And the Word became flesh and dwelt among us, and we have seen his glory, glory as of the only Son from the Father, full of grace and truth. (John 1:14)
I ended last week’s devotional with a question: If the gospel compels us to “redeem our time” (see Ephesians 5:16), where can we look for practical wisdom as to how to manage our time well?
That question brings us to the fifth and final truth of this series: By studying the life of Christ, we can know how God would manage his time.
I know, this is a wild idea, so give me a minute to unpack it.

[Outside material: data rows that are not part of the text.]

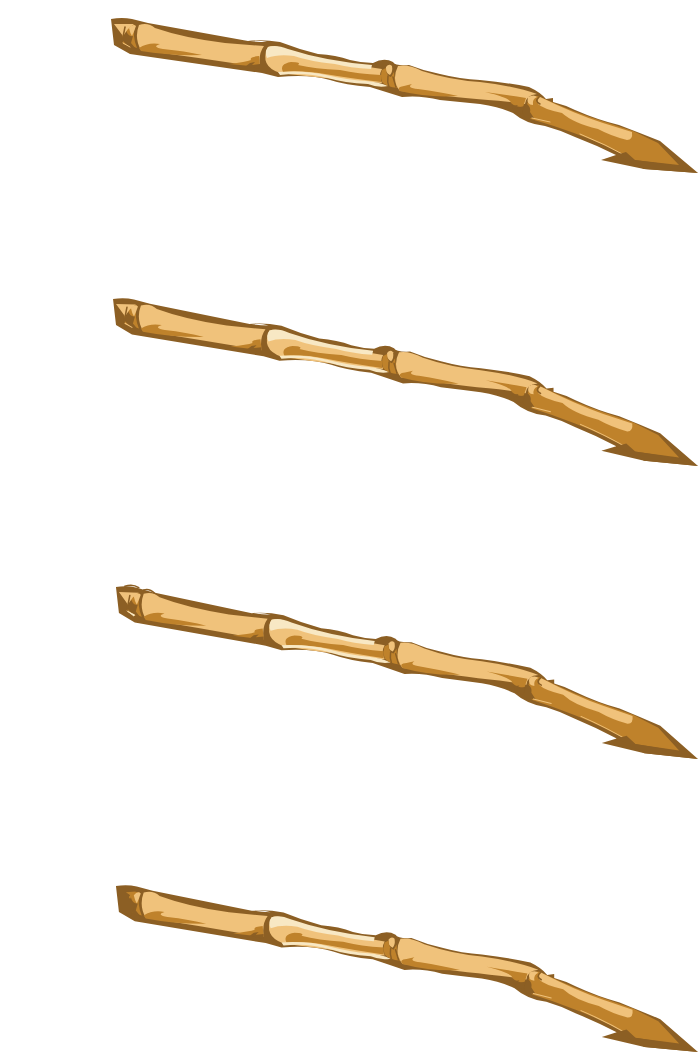
<!DOCTYPE html>
<html lang="en">
<head>
<meta charset="utf-8">
<title>Bamboo spears</title>
<style>
:root {
  --paper: #ffffff;
  --bark: #8c5f24;
  --ochre: #bf822b;
  --cane: #f0c27b;
  --cream: #f8e8c4;
}
html, body { margin: 0; height: 100%; overflow: hidden; background: var(--paper); }
.canvas { display: block; width: 699px; height: 1053px; }
.bark { fill: var(--bark); }
.ochre { fill: var(--ochre); }
.cane { fill: var(--cane); }
.cream { fill: var(--cream); }
.paper { fill: var(--paper); }
.crease { fill: none; stroke: var(--bark); stroke-width: 1.5; stroke-linecap: round; }
.glint { fill: none; stroke: var(--cane); stroke-width: 1; stroke-linecap: round; }
</style>
</head>
<body>
<svg class="canvas" viewBox="0 0 699 1053" role="img" aria-label="Four sharpened bamboo spears">
  <defs>
    <g id="spear">
      <path id="silhouette" class="bark" d="M111 19Q122 17 132 19L148 23L248 41Q262 39 280 42Q298 49 318 54Q336 55 350 60Q362 63 373 63Q384 57 393 62Q395 66 409 65Q424 71 440 74Q460 79 480 80Q510 83 529 87Q540 92 546 99L553 98L553 102Q565 105 575 110Q598 120 619 125Q640 133 660 141L698 173L644 169L601 160L616 155Q596 145 575 137Q560 130 545 126Q526 124 513 113Q500 107 480 104Q460 102 440 100Q420 95 402 97Q386 92 370 87Q345 85 330 80Q310 74 278 77L262 73L130 54L114 45Z"/>
      <path class="paper" d="M250 41Q260 40 267 42Q258 42 250 41Z"/>

      <g id="first-section">
        <path class="cane" d="M139 25Q148 22 155 28Q184 38 225 43L264 46Q258 54 260 67Q200 58 141 50Q134 38 139 25Z"/>
        <path class="ochre" d="M139 48Q148 42 160 44Q151 47 163 49Q185 51 202 55Q170 56 141 51Z"/>
        <path class="ochre" d="M229 64Q246 62 251 60Q249 57 259 56L260 67Z"/>
        <path class="bark" d="M250 63L255 62L252 65L260 64V69L246 66Z"/>
      </g>

      <g id="second-section">
        <path class="cane" d="M268 47Q275 44 288 51Q330 62 382 69Q378 76 382 83Q340 80 280 73Q259 66 268 47Z"/>
        <path class="cream" d="M268 47Q276 44 288 49Q325 61 372 65L371 69Q350 68 335 64Q308 61 294 56Q278 54 267 58Q264 52 268 47Z"/>
        <path class="ochre" d="M283 72Q279 64 291 62Q302 62 298 65Q315 69 340 70Q358 74 381 75V82Q348 78 325 74Q300 70 283 72Z"/>
        <path class="cream" d="M278 72Q306 70 326 75Q348 80 366 81Q379 82 388 86Q378 88 368 84Q344 83 328 78Q305 72 280 75Z"/>
      </g>

      <g id="middle-knot">
        <path class="cane" d="M386 67Q389 63 392 66Q393 72 390 75Q385 73 386 67Z"/>
        <path class="ochre" d="M382 70L386 68Q386 76 391 77L394 72Q394 80 398 88Q386 87 382 82Q380 76 382 70Z"/>
        <path class="crease" d="M388 76Q387 82 389 87M393 77L396 87"/>
      </g>

      <g id="third-section">
        <path class="cane" d="M398 66Q408 64 422 71Q450 80 480 82Q515 86 537 94Q526 95 525 104Q504 101 488 100Q464 98 446 96Q422 92 400 91Q391 80 398 66Z"/>
        <path class="ochre" d="M400 91Q396 87 404 86L412 84Q406 88 418 89Q440 92 458 96Q428 98 400 91Z"/>
        <path class="ochre" d="M485 92Q506 95 526 98L523 107Q515 107 511 103Q511 98 485 92Z"/>
        <path class="bark" d="M512 106L518 105L514 109L524 106L522 114L514 112Z"/>
      </g>

      <g id="point">
        <path class="ochre" d="M529 99Q535 94 540 97Q576 113 605 122L633 131L658 143L679 165L634 160Q600 142 574 133Q552 125 531 119Q523 112 529 99Z"/>
        <path class="cane" d="M540 97Q575 114 603 123L632 132Q633 140 627 140Q611 136 598 129Q573 123 562 113Q543 109 538 104Q537 99 540 97Z"/>
        <path class="bark" d="M527 104Q531 107 530 112L534 118L526 118Q519 112 527 104Z"/>
        <path class="cane" d="M528 97Q534 94 537 97Q532 99 533 105Q526 105 528 97Z"/>
        <path class="crease" d="M539 97Q534 101 540 104"/>
        <path class="glint" d="M532 118L550 122M580 134Q605 144 630 158"/>
        <path class="bark" d="M616 155L626 152L635 160L680 166L698 173L644 169Z"/>
      </g>

      <g id="cut-end-ring">
        <path class="ochre" d="M124 29Q128 23 135 25Q132 36 137 48L123 44Q121 36 124 29Z"/>
        <path class="cane" d="M129 28Q133 23 136 26Q134 32 132 36Q130 33 129 28Z"/>
        <path class="bark" d="M126 30Q128 37 133 36L131 43L136 49L129 47L122 40Z"/>
      </g>
    </g>

    <g id="open-cut">
      <path class="cane" d="M114 24L134 24L128 29L123 36Z"/>
      <path class="crease" d="M125 27L122 42"/>
      <path class="glint" d="M123 43L130 47"/>
    </g>
  </defs>

  <rect class="paper" width="699" height="1053"/>

  <g id="spear-one">
    <use href="#spear"/>
    <use href="#open-cut"/>
  </g>
  <g id="spear-two" transform="matrix(.9966 .0222 0 1 2.4 277.5)">
    <use href="#spear"/>
    <use href="#open-cut"/>
  </g>
  <g id="spear-three" transform="matrix(.9915 .0307 0 1 5.9 564.6)">
    <use href="#spear"/>
    <use href="#open-cut"/>
    <path class="crease" d="M120 18Q128 15 134 19M139 21Q145 19 150 24"/>
    <path class="cream" d="M121 42L130 46L129 48Z"/>
  </g>
  <g id="spear-four" transform="matrix(.9915 .0205 0 1 5.9 864.7)">
    <use href="#spear"/>
    <path class="bark" d="M112 20L128 22L124 30L130 38L126 49L115 44Z"/>
    <path class="ochre" d="M121 25L131 24L127 29Z"/>
  </g>
</svg>
</body>
</html>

John 1:14 tells us that God, the author of time, “became flesh” in the person of Jesus Christ. During his time on earth, Jesus was 100% God and 100% man, meaning that he experienced the same day-to-day challenges as other mortals. He had a business to run, a mother and father to care for, hunger to manage, and the need for sleep. Oh yeah, and he faced the same twenty-four-hour time...
For it is by grace you have been saved, through faith—and this is not from yourselves, it is the gift of God—not by works, so that no one can boast. For we are God’s handiwork, created in Christ Jesus to do good works, which God prepared in advance for us to do. (Ephesians 2:8-10)

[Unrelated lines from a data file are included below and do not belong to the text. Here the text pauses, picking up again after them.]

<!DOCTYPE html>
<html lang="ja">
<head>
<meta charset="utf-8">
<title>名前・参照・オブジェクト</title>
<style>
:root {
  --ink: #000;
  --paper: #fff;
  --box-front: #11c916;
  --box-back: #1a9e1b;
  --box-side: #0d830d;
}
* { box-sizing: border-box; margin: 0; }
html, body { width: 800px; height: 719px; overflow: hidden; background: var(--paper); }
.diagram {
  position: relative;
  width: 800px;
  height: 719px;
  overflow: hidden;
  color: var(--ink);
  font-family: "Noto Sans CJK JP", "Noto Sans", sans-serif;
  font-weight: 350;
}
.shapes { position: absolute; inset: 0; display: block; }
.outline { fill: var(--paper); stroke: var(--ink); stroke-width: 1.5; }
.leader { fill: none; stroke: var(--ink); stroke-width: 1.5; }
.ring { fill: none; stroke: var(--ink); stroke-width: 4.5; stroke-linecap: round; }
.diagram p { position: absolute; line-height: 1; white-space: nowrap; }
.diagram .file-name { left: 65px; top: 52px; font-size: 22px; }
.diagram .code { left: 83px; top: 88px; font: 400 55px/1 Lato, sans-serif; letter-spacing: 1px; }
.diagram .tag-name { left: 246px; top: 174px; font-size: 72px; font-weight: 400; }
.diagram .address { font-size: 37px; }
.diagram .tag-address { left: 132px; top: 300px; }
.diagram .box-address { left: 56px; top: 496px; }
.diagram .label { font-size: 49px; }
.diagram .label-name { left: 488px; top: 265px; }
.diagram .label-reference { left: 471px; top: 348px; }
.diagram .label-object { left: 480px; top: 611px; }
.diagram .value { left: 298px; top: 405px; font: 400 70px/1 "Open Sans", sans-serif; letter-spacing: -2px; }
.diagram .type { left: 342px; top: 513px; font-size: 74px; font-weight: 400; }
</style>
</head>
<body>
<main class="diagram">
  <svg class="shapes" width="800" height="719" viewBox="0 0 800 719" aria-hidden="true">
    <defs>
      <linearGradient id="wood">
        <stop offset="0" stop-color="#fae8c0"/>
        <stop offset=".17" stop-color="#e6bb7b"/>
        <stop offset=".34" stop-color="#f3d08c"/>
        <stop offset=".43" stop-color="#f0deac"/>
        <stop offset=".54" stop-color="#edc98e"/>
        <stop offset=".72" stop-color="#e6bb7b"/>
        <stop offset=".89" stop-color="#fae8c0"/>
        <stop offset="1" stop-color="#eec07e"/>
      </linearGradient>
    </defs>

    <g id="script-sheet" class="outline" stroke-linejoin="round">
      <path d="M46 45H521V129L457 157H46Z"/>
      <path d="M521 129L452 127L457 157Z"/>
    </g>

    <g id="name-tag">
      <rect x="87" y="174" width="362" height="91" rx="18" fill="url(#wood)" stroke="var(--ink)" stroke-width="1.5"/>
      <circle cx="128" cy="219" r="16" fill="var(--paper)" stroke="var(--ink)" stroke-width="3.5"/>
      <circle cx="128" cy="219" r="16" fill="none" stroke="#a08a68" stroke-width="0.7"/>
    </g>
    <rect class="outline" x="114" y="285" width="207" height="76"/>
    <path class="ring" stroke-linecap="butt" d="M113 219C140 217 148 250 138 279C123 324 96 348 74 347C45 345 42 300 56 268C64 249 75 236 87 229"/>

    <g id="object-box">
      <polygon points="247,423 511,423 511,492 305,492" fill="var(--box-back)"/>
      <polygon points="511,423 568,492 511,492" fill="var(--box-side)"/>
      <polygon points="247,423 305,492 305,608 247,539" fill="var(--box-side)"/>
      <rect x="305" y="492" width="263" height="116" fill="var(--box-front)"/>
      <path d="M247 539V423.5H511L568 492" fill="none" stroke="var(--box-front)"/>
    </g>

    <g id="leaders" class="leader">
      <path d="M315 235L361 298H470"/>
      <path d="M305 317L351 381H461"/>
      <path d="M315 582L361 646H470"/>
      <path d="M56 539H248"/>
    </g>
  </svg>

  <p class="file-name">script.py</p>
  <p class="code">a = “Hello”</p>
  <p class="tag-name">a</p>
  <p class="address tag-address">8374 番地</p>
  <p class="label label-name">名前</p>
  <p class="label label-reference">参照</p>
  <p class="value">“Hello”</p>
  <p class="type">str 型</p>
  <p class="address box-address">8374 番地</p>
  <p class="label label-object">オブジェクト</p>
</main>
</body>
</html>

Over the past few weeks, we’ve explored three biblical truths about time and productivity:
But here’s the thing: Even though God doesn’t need us to be productive (see Truth #3), we often need ourselves to be productive in order to feel a sense of self-worth.
So before we go any further, I want you to stop and let this truth sink in: The gospel frees us from the need to be productive.
The good news of the gospel is that “while we were...
Then I saw a new heaven and a new earth, for the first heaven and the first earth had passed away, and the sea was no more….And he who was seated on the throne said, “Behold, I am making all things new.” Also he said, “Write this down, for these words are trustworthy and true.” (Revelation 21:1, 5)
Over the past two weeks, we’ve seen that 1) our longing for timelessness is good and God-given, but that 2) sin has ensured we will all die with “unfinished symphonies.”
Where’s the hope? Our hope is found in Jesus Christ walking out of the tomb that first Easter morning with a redeemed body that could not be destroyed again. The resurrection was Jesus’s way of declaring that our longing for immortality has been right all along and that through him, we too can experience eternal life.
But Easter wasn’t just the beginning of eternal life. Easter marked the inauguration of God’s eternal kingdom...
To Adam he said, “Because you listened to your wife and ate fruit from the tree about which I commanded you, ‘You must not eat from it,’ “Cursed is the ground because of you; through painful toil you will eat food from it all the days of your life. It will produce thorns and thistles for you, and you will eat the plants of the field. By the sweat of your brow you will eat your food until you return to the ground, since from it you were taken; for dust you are and to dust you will return.” (Genesis 3:17-19)
We’re in a series exploring 5 biblical truths about time and productivity. Last week, we saw Truth #1: That our longing for timelessness is good and God-given. Today’s passage reveals Truth #2: That while we still long for timelessness, sin has ensured we will all die with unfinished work.
When sin entered the world, death was ushered in alongside it. Human beings, who were created to be immortal, became mortal. Work, which was...